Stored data
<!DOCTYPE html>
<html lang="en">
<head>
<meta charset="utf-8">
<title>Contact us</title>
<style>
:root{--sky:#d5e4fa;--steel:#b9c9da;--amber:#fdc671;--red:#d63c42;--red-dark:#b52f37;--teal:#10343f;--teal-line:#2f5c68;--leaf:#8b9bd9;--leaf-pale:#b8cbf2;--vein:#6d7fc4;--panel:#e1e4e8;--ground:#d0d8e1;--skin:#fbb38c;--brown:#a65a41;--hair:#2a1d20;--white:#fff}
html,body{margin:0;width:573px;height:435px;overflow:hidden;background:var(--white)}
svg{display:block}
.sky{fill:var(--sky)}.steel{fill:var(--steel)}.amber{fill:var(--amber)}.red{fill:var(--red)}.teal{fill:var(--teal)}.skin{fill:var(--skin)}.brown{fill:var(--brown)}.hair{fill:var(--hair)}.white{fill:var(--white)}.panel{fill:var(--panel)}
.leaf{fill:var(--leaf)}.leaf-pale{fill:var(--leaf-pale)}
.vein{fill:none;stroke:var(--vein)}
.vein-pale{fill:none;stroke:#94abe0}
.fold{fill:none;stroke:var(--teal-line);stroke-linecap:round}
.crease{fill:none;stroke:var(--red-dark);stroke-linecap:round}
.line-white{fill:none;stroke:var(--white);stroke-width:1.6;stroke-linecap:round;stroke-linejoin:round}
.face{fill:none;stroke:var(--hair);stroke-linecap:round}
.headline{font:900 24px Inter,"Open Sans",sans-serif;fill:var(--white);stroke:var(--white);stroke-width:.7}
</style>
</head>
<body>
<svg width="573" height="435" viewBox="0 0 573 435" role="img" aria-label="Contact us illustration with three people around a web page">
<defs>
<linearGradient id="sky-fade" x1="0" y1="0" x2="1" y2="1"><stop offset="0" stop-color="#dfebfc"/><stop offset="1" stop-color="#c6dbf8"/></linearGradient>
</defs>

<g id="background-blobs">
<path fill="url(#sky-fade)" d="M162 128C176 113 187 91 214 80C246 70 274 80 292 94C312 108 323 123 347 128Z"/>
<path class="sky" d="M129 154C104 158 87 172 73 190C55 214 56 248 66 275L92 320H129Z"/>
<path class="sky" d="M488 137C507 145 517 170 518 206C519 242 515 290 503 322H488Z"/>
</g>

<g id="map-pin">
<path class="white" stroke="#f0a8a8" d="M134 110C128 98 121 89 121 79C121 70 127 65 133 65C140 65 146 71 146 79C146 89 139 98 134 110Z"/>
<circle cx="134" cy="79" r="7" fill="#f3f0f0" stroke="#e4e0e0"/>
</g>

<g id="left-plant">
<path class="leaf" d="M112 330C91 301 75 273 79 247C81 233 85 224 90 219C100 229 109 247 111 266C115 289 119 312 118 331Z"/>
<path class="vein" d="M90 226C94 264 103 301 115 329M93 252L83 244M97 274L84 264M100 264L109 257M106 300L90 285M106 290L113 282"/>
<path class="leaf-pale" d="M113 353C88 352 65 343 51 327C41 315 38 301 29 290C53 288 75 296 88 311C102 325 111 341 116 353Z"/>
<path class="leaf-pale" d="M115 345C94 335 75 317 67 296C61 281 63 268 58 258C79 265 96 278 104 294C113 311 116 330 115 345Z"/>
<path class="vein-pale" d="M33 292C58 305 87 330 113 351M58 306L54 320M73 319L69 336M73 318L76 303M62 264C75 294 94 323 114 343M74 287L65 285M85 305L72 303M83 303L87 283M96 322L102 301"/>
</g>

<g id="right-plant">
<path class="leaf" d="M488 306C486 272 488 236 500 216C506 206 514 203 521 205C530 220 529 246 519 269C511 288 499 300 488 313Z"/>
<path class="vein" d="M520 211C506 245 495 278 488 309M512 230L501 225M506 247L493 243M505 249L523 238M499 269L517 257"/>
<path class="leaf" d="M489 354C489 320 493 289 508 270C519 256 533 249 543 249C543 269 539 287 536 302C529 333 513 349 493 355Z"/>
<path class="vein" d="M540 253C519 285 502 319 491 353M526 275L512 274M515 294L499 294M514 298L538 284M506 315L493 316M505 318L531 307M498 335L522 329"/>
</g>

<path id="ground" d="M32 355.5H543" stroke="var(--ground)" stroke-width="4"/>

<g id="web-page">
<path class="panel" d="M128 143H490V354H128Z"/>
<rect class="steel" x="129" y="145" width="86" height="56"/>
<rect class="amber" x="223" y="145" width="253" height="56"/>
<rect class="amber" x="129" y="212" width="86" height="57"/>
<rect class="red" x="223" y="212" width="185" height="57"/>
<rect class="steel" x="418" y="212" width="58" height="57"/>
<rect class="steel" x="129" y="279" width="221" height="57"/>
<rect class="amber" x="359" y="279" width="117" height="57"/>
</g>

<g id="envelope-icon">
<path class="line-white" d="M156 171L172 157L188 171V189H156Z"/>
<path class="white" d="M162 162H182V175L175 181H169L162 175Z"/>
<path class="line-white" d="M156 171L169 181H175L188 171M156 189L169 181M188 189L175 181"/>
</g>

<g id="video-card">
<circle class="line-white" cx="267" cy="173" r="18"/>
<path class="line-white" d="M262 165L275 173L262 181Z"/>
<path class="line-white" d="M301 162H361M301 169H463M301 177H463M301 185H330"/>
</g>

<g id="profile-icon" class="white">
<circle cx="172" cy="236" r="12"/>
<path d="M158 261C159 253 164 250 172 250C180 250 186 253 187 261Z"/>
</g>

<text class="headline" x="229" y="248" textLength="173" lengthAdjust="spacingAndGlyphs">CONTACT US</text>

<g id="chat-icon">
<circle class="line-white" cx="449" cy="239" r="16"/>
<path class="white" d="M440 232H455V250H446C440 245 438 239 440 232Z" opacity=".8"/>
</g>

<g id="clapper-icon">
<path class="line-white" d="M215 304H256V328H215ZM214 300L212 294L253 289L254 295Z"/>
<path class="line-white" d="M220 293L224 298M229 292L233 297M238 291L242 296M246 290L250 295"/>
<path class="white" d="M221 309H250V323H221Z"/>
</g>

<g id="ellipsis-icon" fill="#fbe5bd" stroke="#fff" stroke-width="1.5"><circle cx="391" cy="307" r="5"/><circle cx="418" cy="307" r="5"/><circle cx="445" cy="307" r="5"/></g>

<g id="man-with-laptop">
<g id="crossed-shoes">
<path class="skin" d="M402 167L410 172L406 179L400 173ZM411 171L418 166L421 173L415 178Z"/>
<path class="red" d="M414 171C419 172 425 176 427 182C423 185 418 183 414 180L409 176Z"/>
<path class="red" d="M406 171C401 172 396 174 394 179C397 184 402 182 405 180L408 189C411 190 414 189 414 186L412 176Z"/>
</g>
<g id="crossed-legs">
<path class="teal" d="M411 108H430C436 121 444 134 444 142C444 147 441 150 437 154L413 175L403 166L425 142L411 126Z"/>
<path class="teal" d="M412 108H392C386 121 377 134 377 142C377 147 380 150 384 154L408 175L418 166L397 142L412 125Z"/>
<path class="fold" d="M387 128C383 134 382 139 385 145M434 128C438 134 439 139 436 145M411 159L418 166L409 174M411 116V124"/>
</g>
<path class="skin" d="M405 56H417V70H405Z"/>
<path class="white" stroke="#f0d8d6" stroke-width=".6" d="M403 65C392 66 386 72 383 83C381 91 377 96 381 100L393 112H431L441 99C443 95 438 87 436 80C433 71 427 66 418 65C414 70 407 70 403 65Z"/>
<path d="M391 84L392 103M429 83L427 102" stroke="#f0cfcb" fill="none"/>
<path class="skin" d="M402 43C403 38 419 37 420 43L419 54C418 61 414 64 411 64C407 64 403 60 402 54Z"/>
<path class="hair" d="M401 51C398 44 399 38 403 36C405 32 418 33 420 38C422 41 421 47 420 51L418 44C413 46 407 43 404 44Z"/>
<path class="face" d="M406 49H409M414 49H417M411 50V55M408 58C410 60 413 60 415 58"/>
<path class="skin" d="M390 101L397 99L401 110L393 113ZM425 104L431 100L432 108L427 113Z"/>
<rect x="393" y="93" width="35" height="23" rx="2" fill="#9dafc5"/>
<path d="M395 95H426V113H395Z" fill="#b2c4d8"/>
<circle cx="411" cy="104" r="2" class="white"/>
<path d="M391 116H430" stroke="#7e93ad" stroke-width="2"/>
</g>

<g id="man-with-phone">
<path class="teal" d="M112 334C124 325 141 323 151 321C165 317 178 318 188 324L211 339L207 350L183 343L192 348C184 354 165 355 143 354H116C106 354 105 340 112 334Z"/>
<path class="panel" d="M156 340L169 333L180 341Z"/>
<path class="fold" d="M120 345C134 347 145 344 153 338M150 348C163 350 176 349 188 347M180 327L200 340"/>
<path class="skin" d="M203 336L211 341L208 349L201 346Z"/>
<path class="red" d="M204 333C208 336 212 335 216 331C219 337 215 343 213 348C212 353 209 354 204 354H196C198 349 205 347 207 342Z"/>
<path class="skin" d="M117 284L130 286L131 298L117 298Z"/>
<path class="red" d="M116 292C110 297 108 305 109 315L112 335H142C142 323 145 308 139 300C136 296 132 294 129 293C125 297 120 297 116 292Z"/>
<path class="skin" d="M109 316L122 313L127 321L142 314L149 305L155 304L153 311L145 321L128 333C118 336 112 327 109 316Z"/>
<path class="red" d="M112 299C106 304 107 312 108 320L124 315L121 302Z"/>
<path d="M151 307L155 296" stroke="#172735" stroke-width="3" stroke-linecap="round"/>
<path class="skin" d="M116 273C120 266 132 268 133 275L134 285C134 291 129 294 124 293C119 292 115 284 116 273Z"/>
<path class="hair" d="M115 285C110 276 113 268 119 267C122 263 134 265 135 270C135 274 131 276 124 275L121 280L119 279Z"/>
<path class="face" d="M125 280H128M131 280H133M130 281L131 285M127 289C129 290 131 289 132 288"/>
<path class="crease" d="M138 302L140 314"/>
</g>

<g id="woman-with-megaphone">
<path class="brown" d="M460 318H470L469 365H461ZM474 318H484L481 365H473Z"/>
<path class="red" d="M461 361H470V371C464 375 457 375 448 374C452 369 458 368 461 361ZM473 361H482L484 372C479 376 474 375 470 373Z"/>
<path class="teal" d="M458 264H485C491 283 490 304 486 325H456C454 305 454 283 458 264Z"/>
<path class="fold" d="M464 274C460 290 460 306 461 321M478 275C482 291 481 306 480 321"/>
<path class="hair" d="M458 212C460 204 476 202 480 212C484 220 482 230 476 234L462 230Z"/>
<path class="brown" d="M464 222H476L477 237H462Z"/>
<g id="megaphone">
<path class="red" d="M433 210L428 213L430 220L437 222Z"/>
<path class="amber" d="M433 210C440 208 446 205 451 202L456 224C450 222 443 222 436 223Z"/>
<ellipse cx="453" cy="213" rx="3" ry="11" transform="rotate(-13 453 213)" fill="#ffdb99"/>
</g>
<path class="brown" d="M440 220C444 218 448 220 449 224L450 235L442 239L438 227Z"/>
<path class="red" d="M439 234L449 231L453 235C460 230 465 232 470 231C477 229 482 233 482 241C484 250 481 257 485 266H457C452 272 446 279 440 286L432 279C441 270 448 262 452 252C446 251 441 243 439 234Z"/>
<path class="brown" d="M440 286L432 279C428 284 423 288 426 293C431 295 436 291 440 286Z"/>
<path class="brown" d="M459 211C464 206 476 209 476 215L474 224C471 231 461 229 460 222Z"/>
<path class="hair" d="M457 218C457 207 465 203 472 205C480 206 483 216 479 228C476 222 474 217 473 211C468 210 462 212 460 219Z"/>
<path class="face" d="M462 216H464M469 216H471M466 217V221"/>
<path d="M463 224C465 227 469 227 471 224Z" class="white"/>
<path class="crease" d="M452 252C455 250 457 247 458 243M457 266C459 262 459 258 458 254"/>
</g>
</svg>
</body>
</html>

#### [EXERCISE DESCRIPTION]
Wherever a line in the entries above holds "dark", copy that line.

#### [TASK RESULT]
:root{--sky:#d5e4fa;--steel:#b9c9da;--amber:#fdc671;--red:#d63c42;--red-dark:#b52f37;--teal:#10343f;--teal-line:#2f5c68;--leaf:#8b9bd9;--leaf-pale:#b8cbf2;--vein:#6d7fc4;--panel:#e1e4e8;--ground:#d0d8e1;--skin:#fbb38c;--brown:#a65a41;--hair:#2a1d20;--white:#fff}
.crease{fill:none;stroke:var(--red-dark);stroke-linecap:round}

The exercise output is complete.